Assignment:
Type out the lines below exactly, from the first through the line holding "border-box; margin: 0;", and include no pictures.

Saved entries:
# # # # #

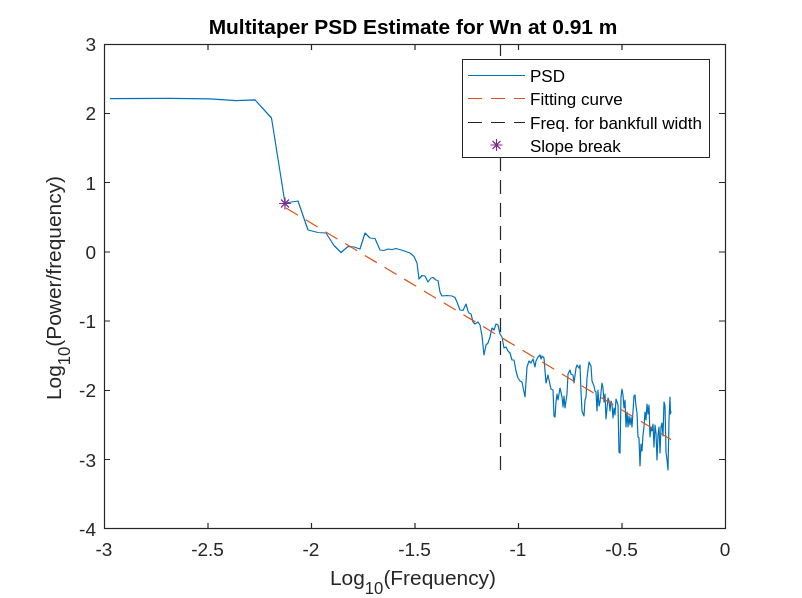
<!DOCTYPE html>
<html lang="en">
<head>
<meta charset="utf-8">
<title>Multitaper PSD Estimate</title>
<style>
:root { --paper: #fff; --axis: #262626; --ink: #000; --psd: #0072bd; --fit: #d95319; --marker: #7e2f8e; }
* { box-sizing: border-box; margin: 0; padding: 0; }
html, body { width: 802px; height: 598px; overflow: hidden; background: var(--paper); }
.chart { position: relative; width: 802px; height: 598px; font-family: "Liberation Sans", Arial, sans-serif; color: var(--axis); white-space: nowrap; }
.plot { position: absolute; left: 0; top: 0; }
.plot path, .plot line, .plot rect, .key path { fill: none; stroke-width: 1.2; }
.axes { stroke: var(--axis); }
.psd { stroke: var(--psd); stroke-linejoin: round; }
.fit { stroke: var(--fit); stroke-dasharray: 14 9; }
.bankfull { stroke: var(--axis); stroke-dasharray: 14 9; }
.break { stroke: var(--marker); }
h1 { position: absolute; left: 104px; top: 15px; width: 618px; font-size: 20.9px; line-height: 24px; text-align: center; color: var(--ink); }
.ticks { position: absolute; display: flex; justify-content: space-between; font-size: 19px; line-height: 22px; list-style: none; }
.y-ticks { left: 56px; top: 34px; width: 40px; height: 507px; flex-direction: column; text-align: right; }
.x-ticks { left: 74px; top: 539px; width: 681px; }
.x-ticks li { width: 60px; text-align: center; }
.axis-label { position: absolute; font-size: 20.9px; line-height: 24px; text-align: center; }
.axis-label sub { position: relative; top: 9px; font-size: 16.7px; line-height: 0; vertical-align: baseline; }
.x-label { left: 104px; top: 566px; width: 618px; }
.y-label { left: -96px; top: 276px; width: 300px; transform: rotate(-90deg); }
.legend { position: absolute; left: 462px; top: 59px; width: 248px; height: 99px; padding: 4px 0 0 5px; border: 1px solid var(--axis); background: var(--paper); color: var(--ink); font-size: 17px; list-style: none; }
.legend li { display: flex; align-items: center; gap: 5px; height: 23.5px; }
.key { flex: none; width: 57px; height: 20px; }
.legend span { position: relative; top: 1px; }
</style>
</head>
<body>
<main class="chart">
  <h1>Multitaper PSD Estimate for Wn at 0.91 m</h1>

  <svg class="plot" width="802" height="598" viewBox="0 0 802 598" role="img" aria-label="Log power against log frequency">
    <defs>
      <path id="star" d="M-6 0H6M0-6V6M-4-4L4 4M-4 4L4-4"/>
    </defs>
    <g class="axes">
      <rect x="104.5" y="44.5" width="621" height="484"/>
      <path d="M208 529v-6M311.500 529v-6M415 529v-6M518.500 529v-6M622 529v-6M208 44v6M311.500 44v6M415 44v6M518.500 44v6M622 44v6"/>
      <path d="M104 113.500h6M104 182.500h6M104 252h6M104 321h6M104 390.500h6M104 459.500h6M725 113.500h-6M725 182.500h-6M725 252h-6M725 321h-6M725 390.500h-6M725 459.500h-6"/>
    </g>
    <path class="psd" d="M110 98.700L170 98.400L210 98.800L236 100.600L255 99.800L271.500 118L285 203L298 201L308 230L318 232.500L326 233L334 245.500L341 252.500L348 246.500L354 247L360 249L365 233L370 238L375 238.500L380 250L384 250.500L388 249L392 249.500L396 248.500L403 250.500L410 253L414 256.500L417 263L419 279L422 275.500L425 276L428 282L431 278L433 277.500L436 280L438 280.500L440 292L442 296L447 295.500L452 296L455 297.500L457 302L460 310L463 310.500L466 304L468 311L469 313L471 314L473 322L475 324L478 322L480 325L482 336L484 355L486 345L488 343L490 337L492 328L494 330L496 324L498 325L500 334L502 337L504 348L506 347L508 351L510 353L512 360L514 360L516 371L518 378L520 381L522 382L523 387L525 397L527 367L529 361L531 363L533 359L535 367L536 361L538 357L540 355L541 359L542 356L544 358L546 383L548 375L549 380L551 389L553 390L554 416L555 417L556 402L557 394L558 400L560 388L562 397L563 407L564 396L565 408L567 394L568 374L570 370L571 374L573 375L574 383L576 368L577 365L579 368L580 365L581 392L582 411L584 416L585 400L586 397L587 378L589 362L591 366L592 381L594 386L595 391L596 392L597 411L598 390L599 406L600 402L602 383L603 388L604 402L605 394L606 419L608 398L609 401L610 411L611 401L612 404L613 418L614 408L615 415L616 399L618 405L619 452L620 453L621 397L622 389L623 395L624 408L625 400L626 427L627 412L628 427L629 416L630 425L631 417L632 427L634 396L635 395L636 406L637 413L638 437L639 438L640 466L641 444L642 451L643 435L644 427L645 412L646 420L647 404L648 414L649 405L650 437L651 427L652 431L653 424L654 447L655 425L656 433L657 460L658 435L659 427L660 453L661 427L662 423L663 436L664 402L665 406L666 452L667 460L668 470L669 420L670 397L670.500 414L671 411"/>
    <line class="fit" x1="286" y1="208" x2="671" y2="439.500"/>
    <path class="bankfull" d="M500.500 470V44"/>
    <use class="break" href="#star" x="285" y="203.500"/>
  </svg>

  <ul class="ticks y-ticks">
    <li>3</li><li>2</li><li>1</li><li>0</li><li>-1</li><li>-2</li><li>-3</li><li>-4</li>
  </ul>
  <ul class="ticks x-ticks">
    <li>-3</li><li>-2.5</li><li>-2</li><li>-1.5</li><li>-1</li><li>-0.5</li><li>0</li>
  </ul>
  <p class="axis-label x-label">Log<sub>10</sub>(Frequency)</p>
  <p class="axis-label y-label">Log<sub>10</sub>(Power/frequency)</p>

  <ul class="legend">
    <li><svg class="key" viewBox="0 0 57 20"><path class="psd" d="M0 9.500H57"/></svg><span>PSD</span></li>
    <li><svg class="key" viewBox="0 0 57 20"><path class="fit" d="M0 9.500H57"/></svg><span>Fitting curve</span></li>
    <li><svg class="key" viewBox="0 0 57 20"><path class="bankfull" d="M0 9.500H57"/></svg><span>Freq. for bankfull width</span></li>
    <li><svg class="key" viewBox="0 0 57 20"><use class="break" href="#star" x="28.500" y="9"/></svg><span>Slope break</span></li>
  </ul>
</main>
</body>
</html>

# # # # #

Answer:
<!DOCTYPE html>
<html lang="en">
<head>
<meta charset="utf-8">
<title>Multitaper PSD Estimate</title>
<style>
:root { --paper: #fff; --axis: #262626; --ink: #000; --psd: #0072bd; --fit: #d95319; --marker: #7e2f8e; }
* { box-sizing: border-box; margin: 0; padding: 0; }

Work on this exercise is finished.